Problem statement
Report, from the records below, every line where the word "suit" appears.

(Extracted records)

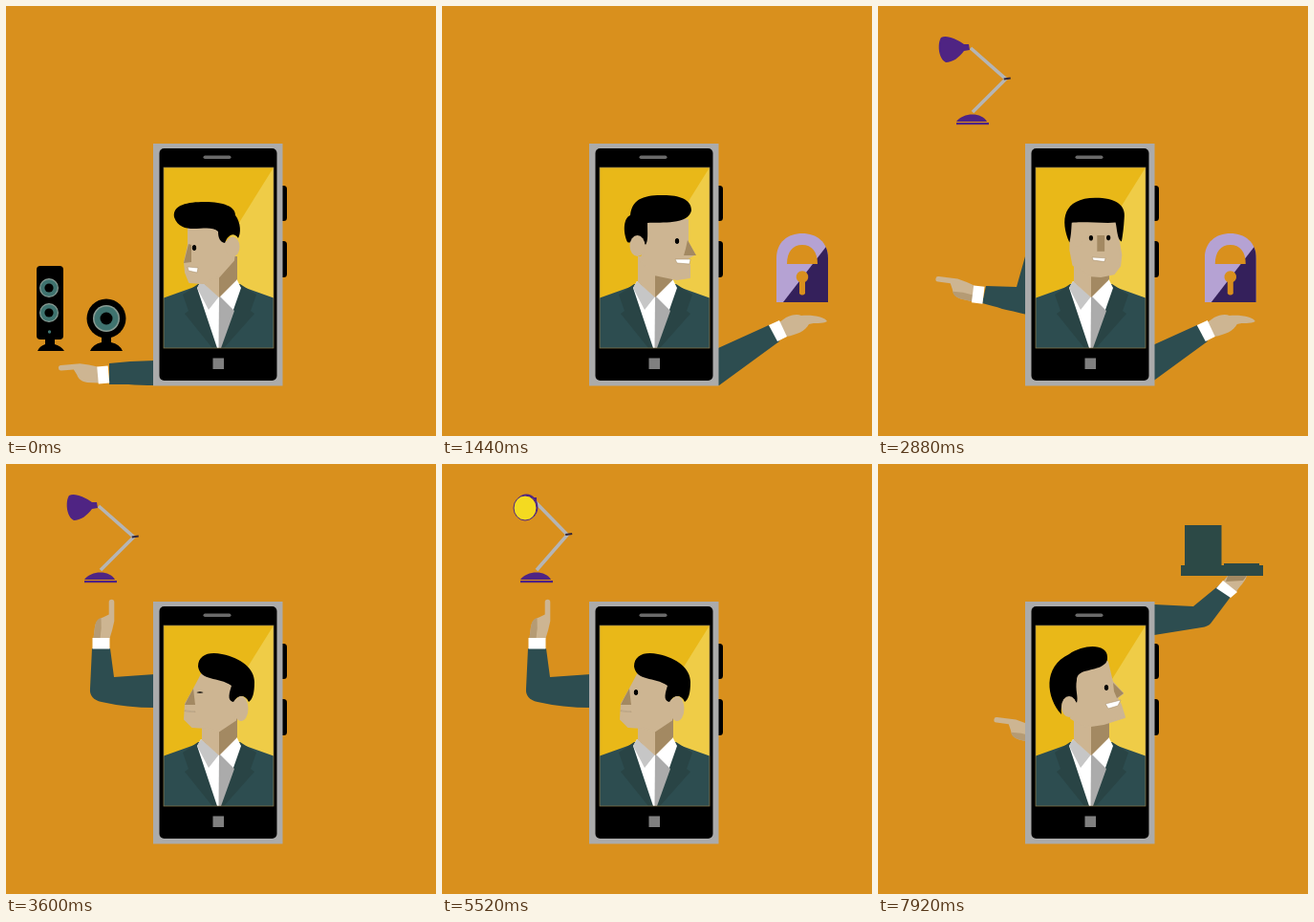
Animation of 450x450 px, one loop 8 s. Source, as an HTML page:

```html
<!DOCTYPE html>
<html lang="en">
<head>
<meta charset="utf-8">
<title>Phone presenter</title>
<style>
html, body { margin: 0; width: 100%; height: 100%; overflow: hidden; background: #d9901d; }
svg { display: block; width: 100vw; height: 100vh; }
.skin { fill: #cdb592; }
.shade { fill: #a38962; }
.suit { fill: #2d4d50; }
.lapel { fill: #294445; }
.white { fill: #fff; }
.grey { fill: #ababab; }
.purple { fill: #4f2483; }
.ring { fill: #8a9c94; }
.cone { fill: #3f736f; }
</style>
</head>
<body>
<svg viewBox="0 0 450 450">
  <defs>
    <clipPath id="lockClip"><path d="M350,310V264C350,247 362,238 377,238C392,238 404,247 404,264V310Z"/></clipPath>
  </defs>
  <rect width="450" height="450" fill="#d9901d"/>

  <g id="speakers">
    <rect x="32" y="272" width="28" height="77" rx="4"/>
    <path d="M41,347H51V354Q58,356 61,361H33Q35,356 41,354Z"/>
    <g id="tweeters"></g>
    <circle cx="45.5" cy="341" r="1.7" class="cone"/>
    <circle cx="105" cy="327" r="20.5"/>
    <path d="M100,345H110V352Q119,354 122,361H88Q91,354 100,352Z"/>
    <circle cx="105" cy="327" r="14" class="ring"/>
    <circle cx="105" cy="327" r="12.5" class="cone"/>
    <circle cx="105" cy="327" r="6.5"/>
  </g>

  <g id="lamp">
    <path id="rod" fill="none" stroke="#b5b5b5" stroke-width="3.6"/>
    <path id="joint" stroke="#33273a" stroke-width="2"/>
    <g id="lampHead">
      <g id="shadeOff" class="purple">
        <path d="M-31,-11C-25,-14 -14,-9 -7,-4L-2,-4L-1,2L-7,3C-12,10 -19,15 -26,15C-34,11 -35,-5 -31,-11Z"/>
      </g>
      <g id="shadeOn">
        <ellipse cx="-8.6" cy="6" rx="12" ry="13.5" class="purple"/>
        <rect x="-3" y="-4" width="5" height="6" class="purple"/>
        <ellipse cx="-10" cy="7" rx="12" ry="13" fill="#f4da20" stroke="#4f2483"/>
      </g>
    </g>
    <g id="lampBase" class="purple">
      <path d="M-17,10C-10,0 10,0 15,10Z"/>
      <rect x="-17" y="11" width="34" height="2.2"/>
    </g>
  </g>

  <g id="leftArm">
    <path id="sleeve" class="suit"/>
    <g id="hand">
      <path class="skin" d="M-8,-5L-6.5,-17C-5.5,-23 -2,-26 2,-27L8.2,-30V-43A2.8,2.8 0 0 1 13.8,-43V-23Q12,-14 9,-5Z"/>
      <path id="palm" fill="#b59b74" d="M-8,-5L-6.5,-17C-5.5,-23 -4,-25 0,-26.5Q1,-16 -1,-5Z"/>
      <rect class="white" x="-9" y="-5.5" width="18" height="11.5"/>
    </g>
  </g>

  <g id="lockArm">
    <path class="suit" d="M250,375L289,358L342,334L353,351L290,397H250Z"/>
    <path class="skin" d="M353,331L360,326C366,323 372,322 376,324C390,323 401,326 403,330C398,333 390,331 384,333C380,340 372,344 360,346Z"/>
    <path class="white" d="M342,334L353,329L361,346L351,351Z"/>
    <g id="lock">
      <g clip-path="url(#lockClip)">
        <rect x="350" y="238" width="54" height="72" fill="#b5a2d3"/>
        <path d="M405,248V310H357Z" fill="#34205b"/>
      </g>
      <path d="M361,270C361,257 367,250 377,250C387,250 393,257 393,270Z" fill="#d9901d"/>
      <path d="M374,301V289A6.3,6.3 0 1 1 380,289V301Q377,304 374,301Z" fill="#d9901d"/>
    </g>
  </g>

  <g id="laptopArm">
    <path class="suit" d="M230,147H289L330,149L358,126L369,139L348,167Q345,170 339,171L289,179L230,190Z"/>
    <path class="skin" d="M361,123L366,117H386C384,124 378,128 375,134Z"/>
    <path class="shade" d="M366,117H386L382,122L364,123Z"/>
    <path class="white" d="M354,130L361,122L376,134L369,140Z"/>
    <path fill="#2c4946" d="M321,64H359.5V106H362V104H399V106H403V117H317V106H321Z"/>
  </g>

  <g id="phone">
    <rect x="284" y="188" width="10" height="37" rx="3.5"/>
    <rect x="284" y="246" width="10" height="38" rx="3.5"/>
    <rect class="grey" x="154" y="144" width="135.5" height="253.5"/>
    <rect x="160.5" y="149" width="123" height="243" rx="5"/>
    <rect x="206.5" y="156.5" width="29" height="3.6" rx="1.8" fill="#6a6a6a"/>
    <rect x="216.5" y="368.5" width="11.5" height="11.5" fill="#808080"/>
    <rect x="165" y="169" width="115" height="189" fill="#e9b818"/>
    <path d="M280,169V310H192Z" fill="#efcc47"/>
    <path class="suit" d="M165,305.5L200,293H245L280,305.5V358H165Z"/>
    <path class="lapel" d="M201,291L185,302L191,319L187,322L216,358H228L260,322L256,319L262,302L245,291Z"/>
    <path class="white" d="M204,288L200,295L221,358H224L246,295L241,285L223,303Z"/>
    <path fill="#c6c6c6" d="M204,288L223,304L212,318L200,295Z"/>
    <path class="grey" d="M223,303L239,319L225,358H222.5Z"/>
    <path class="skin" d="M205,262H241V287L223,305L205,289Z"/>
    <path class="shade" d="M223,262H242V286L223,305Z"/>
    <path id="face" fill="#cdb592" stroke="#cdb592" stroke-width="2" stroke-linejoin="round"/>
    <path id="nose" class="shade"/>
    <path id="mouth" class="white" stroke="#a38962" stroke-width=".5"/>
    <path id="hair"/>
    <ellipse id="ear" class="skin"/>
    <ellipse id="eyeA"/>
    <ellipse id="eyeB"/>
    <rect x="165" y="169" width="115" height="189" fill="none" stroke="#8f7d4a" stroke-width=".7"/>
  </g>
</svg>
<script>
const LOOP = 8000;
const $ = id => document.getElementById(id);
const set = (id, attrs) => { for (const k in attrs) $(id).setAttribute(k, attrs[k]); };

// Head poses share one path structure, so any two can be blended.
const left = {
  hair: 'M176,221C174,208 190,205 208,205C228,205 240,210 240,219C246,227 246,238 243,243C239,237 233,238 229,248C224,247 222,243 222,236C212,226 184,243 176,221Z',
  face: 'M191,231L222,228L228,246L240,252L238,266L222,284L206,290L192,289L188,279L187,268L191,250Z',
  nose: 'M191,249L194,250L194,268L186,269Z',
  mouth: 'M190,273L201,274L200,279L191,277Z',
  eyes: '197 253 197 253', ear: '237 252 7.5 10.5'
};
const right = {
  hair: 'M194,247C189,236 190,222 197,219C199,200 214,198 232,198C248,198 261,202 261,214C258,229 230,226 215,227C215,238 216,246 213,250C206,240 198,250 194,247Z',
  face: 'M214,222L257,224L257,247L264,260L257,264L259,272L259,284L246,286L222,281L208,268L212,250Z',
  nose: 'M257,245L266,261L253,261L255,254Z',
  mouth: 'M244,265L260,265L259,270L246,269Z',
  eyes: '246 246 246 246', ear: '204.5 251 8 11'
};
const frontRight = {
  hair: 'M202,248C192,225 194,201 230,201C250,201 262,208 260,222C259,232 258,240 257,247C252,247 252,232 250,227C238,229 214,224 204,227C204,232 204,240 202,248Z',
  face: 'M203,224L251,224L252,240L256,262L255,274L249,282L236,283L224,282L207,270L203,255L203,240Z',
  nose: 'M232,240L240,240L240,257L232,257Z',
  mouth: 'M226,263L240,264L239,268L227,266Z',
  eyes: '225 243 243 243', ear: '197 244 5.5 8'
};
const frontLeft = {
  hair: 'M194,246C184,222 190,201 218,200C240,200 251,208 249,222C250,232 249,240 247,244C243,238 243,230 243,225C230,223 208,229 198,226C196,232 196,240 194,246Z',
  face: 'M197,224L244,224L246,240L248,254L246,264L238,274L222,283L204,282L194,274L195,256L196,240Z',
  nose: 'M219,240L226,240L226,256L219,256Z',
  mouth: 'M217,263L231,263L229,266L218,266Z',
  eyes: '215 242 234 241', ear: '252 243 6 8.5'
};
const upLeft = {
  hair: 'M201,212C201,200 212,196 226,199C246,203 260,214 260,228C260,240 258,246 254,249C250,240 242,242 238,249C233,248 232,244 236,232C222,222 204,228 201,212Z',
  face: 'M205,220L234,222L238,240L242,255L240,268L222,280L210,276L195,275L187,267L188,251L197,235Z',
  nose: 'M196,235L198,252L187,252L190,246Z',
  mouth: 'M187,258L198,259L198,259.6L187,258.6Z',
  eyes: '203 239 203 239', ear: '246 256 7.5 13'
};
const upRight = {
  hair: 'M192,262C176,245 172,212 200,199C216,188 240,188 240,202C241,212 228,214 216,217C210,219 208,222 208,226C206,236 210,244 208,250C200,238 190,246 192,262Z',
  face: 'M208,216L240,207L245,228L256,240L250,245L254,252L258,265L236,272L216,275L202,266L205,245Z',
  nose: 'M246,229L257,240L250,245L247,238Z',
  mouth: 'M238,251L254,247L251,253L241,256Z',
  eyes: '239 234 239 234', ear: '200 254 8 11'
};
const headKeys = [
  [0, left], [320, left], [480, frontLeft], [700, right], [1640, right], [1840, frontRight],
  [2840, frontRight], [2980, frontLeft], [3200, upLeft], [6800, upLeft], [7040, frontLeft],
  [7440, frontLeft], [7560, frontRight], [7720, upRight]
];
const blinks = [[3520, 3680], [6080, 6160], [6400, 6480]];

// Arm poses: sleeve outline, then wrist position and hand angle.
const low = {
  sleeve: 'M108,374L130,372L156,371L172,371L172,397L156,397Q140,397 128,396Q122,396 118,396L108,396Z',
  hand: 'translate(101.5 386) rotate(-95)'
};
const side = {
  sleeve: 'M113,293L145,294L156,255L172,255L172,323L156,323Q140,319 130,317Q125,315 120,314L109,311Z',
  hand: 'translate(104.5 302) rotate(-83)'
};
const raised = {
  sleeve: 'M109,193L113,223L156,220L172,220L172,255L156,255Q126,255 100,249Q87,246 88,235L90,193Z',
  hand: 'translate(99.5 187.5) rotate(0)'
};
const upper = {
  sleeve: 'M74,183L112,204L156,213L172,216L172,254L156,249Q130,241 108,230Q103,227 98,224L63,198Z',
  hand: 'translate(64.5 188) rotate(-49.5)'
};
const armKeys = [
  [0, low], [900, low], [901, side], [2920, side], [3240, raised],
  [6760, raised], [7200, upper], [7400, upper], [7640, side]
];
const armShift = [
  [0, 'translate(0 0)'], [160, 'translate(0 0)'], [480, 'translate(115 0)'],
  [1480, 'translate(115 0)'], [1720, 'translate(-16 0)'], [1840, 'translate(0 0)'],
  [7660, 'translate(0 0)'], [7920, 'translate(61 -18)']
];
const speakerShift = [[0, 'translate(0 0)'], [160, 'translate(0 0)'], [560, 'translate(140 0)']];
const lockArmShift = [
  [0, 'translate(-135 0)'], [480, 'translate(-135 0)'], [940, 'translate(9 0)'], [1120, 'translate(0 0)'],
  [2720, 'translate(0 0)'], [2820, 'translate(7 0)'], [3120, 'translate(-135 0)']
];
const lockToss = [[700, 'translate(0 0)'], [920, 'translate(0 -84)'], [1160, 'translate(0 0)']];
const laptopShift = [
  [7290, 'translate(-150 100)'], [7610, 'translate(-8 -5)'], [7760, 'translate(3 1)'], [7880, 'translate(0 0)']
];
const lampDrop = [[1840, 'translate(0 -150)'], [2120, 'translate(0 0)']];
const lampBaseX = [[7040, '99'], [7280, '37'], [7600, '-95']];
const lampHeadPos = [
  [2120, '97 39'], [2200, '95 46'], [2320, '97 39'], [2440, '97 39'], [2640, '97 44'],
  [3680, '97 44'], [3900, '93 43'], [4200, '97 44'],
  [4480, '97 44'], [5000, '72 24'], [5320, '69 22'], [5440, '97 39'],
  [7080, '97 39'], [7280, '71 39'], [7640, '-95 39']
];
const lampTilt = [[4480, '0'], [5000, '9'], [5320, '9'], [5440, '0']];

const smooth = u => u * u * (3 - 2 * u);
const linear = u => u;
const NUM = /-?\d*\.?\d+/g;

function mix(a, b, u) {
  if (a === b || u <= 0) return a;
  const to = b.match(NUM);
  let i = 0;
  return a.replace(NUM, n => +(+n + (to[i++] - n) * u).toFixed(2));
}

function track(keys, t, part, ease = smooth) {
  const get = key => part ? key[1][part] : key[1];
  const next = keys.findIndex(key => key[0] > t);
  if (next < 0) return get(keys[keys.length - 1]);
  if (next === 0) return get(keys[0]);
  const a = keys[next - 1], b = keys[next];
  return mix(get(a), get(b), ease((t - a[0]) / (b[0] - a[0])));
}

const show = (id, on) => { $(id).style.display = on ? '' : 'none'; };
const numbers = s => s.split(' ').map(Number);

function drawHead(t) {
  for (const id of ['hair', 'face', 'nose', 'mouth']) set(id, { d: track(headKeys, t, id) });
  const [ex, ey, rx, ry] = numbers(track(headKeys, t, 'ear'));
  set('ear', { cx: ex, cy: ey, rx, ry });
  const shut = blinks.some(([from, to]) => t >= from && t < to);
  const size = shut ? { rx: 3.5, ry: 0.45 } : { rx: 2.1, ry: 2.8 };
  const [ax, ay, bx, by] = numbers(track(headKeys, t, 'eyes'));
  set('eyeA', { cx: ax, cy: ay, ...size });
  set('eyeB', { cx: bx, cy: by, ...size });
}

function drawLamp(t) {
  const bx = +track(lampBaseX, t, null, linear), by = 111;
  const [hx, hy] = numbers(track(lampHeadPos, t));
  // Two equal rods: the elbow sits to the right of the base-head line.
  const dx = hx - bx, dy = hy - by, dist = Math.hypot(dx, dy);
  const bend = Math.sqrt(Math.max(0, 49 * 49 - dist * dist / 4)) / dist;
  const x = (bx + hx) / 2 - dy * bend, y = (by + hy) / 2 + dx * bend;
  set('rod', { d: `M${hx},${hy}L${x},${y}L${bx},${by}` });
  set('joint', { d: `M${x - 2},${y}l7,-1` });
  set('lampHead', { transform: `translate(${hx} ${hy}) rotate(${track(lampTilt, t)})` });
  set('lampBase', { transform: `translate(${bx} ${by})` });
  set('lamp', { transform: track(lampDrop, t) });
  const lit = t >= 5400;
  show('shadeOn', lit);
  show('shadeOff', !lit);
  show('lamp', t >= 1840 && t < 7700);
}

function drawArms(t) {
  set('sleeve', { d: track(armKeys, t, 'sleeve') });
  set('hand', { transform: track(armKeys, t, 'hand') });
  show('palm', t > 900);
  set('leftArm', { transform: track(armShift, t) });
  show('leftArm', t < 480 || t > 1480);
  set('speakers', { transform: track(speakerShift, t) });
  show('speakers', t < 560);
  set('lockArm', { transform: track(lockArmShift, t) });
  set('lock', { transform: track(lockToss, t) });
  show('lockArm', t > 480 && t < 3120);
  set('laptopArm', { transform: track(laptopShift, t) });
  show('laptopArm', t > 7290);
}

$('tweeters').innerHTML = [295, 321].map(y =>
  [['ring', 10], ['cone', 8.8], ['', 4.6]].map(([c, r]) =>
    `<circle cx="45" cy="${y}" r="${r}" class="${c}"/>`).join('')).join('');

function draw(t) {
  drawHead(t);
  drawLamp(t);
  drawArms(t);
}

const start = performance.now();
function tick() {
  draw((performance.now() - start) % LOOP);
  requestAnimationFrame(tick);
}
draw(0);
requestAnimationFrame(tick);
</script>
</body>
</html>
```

Written solution
.suit { fill: #2d4d50; }
    <path id="sleeve" class="suit"/>
    <path class="suit" d="M250,375L289,358L342,334L353,351L290,397H250Z"/>
    <path class="suit" d="M230,147H289L330,149L358,126L369,139L348,167Q345,170 339,171L289,179L230,190Z"/>
    <path class="suit" d="M165,305.5L200,293H245L280,305.5V358H165Z"/>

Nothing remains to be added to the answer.